Choosing the Right Filtration Products

lab-reporter-buying-guide-filter-products

 Using the correct laboratory filter for processing liquids is an important decision, but it does not have to be difficult or complicated. Filter membranes are available in a variety of materials, pore sizes and other specifications, but you can narrow the selection by asking just a few questions.

Why are you filtering?

There are many reasons why a filtration step may be part of your laboratory protocol. Most often, filtration is performed to remove something from the liquid, a function that is dependent on the membrane pore size.

  • To remove Mycoplasma from a solution, use a 0.1μm pore filter
  • Routine laboratory sterilization of media, buffers, biological fluids and gases requires a 0.2 or 0.22μm pore filter membrane
  • Clarification or pre-filtration of solutions and solvents can be accomplished with a 0.45μm pore size
  • Glass fiber filters can be used for water testing or as pre-filters (to improve subsequent filter performance) 
  • Glass fiber filters can be used for water testing or as pre-filters (to improve subsequent filter performance)

What are you filtering?

The chemical or biological characteristics of the liquid will also affect the choice of filters.

  • Some membranes contain wetting agents or other non-toxic substances that can interfere with results
  • The membrane material may bind proteins, nucleotides or other macromolecules that can clog the filter, remove important constituents or otherwise compromise the sample
  • Not all filter membranes are compatible with all chemicals, so confirm that the filter that you choose will work with your solvent or solution 
  • The temperature and length of exposure to the chemical may also affect the membrane’s integrity

 

 

 

How are you filtering?

The filter choice will also depend on the volume of liquid to be filtered and the method or device that is being used.

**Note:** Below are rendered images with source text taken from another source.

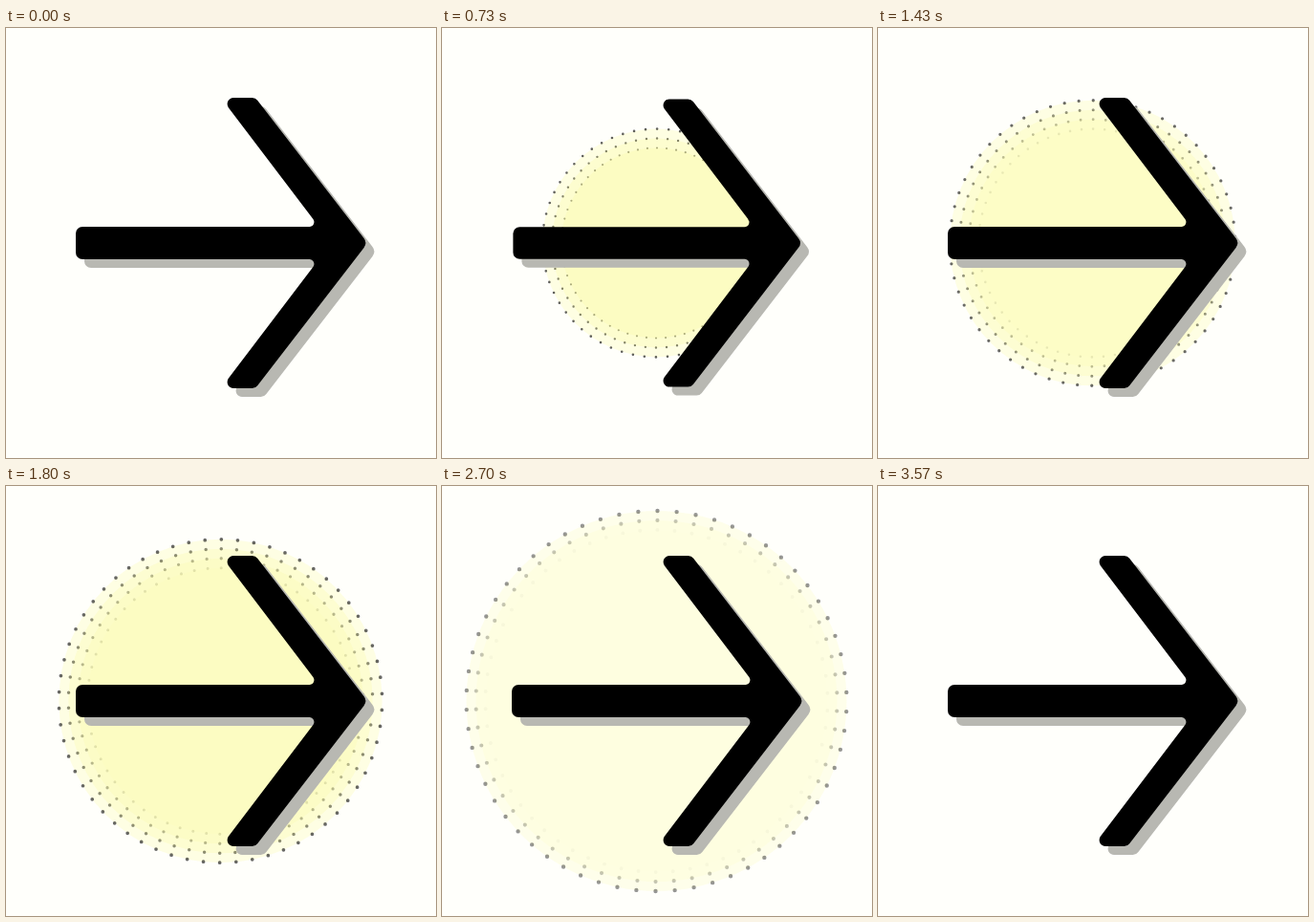
These frames come from a looping animation (450x450 px, 3.61 s). An HTML page with a canvas:

```html
<!DOCTYPE html>
<html lang="en">
<head>
<meta charset="utf-8">
<title>Arrow ripple</title>
<style>
  html, body { margin: 0; width: 100%; height: 100%; overflow: hidden; background: #fffffb; }
  canvas { display: block; width: 100vw; height: 100vh; }
</style>
</head>
<body>
<canvas id="stage" width="450" height="450"></canvas>
<script>
const ctx = document.getElementById('stage').getContext('2d');
const LOOP = 3610;
const CENTER = { x: 224.5, y: 225 };
const RING = { count: 11, first: 300, gap: 200, life: 830, radius: 99.5, step: 9.95, dots: 62, turn: 0.005 };
const PRESS = { time: 800, depth: 0.128 };

// Upper half of the arrow as [x, y, corner radius], relative to the center.
const upper = [
  [-151.5, -17, 7],
  [103, -17, 5],
  [0.5, -152, 6.5],
  [36.6, -152, 7]
];
const tip = [153.8, 0, 8];
const lower = upper.map(([x, y, r]) => [x, -y, r]).reverse();
const corners = [...upper, tip, ...lower];

const arrow = new Path2D();
arrow.moveTo(-151.5, 0);
corners.forEach(([x, y, r], i) => {
  const [nx, ny] = corners[(i + 1) % corners.length];
  arrow.arcTo(x, y, nx, ny, r);
});
arrow.closePath();

function drawRing(index, time) {
  const age = time - RING.first - index * RING.gap;
  if (age < 0 || age >= RING.life) return;
  const alpha = 1 - (age / RING.life) ** 1.5;
  const radius = RING.radius + index * RING.step;

  ctx.globalAlpha = alpha * 0.1;
  ctx.fillStyle = '#eeee00';
  ctx.beginPath();
  ctx.arc(CENTER.x, CENTER.y, radius, 0, 2 * Math.PI);
  ctx.fill();

  ctx.globalAlpha = alpha * 0.62;
  ctx.fillStyle = '#000';
  ctx.beginPath();
  for (let i = 0; i < RING.dots; i++) {
    const angle = i / RING.dots * 2 * Math.PI - Math.PI / 2 + RING.turn;
    const x = CENTER.x + radius * Math.cos(angle);
    const y = CENTER.y + radius * Math.sin(angle);
    ctx.moveTo(x, y);
    ctx.arc(x, y, radius * 0.011, 0, 2 * Math.PI);
  }
  ctx.fill();
  ctx.globalAlpha = 1;
}

function drawArrow(scale, offset, color) {
  ctx.save();
  ctx.translate(CENTER.x + offset, CENTER.y + offset);
  ctx.scale(scale, scale);
  ctx.fillStyle = color;
  ctx.fill(arrow);
  ctx.restore();
}

function pressScale(time) {
  if (time >= PRESS.time) return 1;
  return 1 - PRESS.depth * (1 - Math.cos(2 * Math.PI * time / PRESS.time)) / 2;
}

function draw(time) {
  ctx.fillStyle = '#fffffb';
  ctx.fillRect(0, 0, 450, 450);
  for (let i = 0; i < RING.count; i++) drawRing(i, time);
  const scale = pressScale(time);
  drawArrow(scale, 9, '#b8b8b2');
  drawArrow(scale, 0, '#000');
}

const start = performance.now();
function tick() {
  draw((performance.now() - start) % LOOP);
  requestAnimationFrame(tick);
}
tick();
</script>
</body>
</html>
```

Filter membranes are available in a variety of formats:

  • Flat or disc filters
  • Syringe filters
  • Filter/storage devices
  • Vacuum filters
  • Bottle-top filters
  • Centrifuge or microfuge tube filters

If the membrane is part of a filtration device, confirm that the housing material is also compatible with the liquid being filtered.

Membrane Material Physical Characteristics Chemical Compatibility Biological Compatibility Applications
Cellulose Nitrate
  • Strong and flexible
  • Hydrophilic
  • Autoclavable
  • Limited pore size range
  • Low extractables
  • Limited resistance to organic solvents
  • High protein binding
  • Protein or RNA transfer
  • Sample preparation
  • Microbiological and sterility studies
  • Food, beverage and water testing
Nylon (Polyamide)
  • Hydrophilic
  • Autoclavable
  • Very low extractables
  • Moderately stable with esters and alcohols
  • Resistant to organic solvents
  • Suitable for high pH samples
  • Binds proteins
  • Media sterilization
  • Solvent filtration and degassing
  • Aqueous filtration
  • Organic solvent filtration
PES
  • Hydrophilic
  • Autoclavable
  • Low extractables; broad range solvent compatibility
  • Low protein binding
  • Media sterilization
  • Solvent filtration and degassing
  • General lab filtration
  • Aqueous and compatible organic solvents
Polypropylene
  • Strong and flexible
  • Hydrophobic
  • Autoclavable
  • Low extractables; broad range solvent compatibility
-
  • Media sterilization
  • Solvent filtration (HPLC)
  • Vacuum degassing (acetonitrile)
  • Biological solution filtration
PTFE (laminated to PP or PE)
  • Easy to handle
  • Hydrophobic
  • Wide range of pore sizes
  • Low extractables
  • Resistant to a wide range of organic solvents
-
  • Solvent and gas filtration
  • Sterile air venting
  • Organic solvent filtration
  • Non-aqueous sample filtration
PVDF
  • Hydrophilic
  • Resistant to a broad range of organic solvents
  • Low protein binding
-
Cellulose Acetate
  • Hydrophilic
  • Autoclavable (when wet)
  • Limited solvent resistance
  • Resistant to alcohol and oil
  • Compatible (short-term) with MEK
  • Very low protein binding
  • Cold sterilization of proteinaceous solutions
Glass Microfiber
  • Hydrophilic
  • Compatible with organic solvents
  • Compatible with strong acids and bases (not HF)
-
  • Air or water monitoring
  • Filter or pre-filter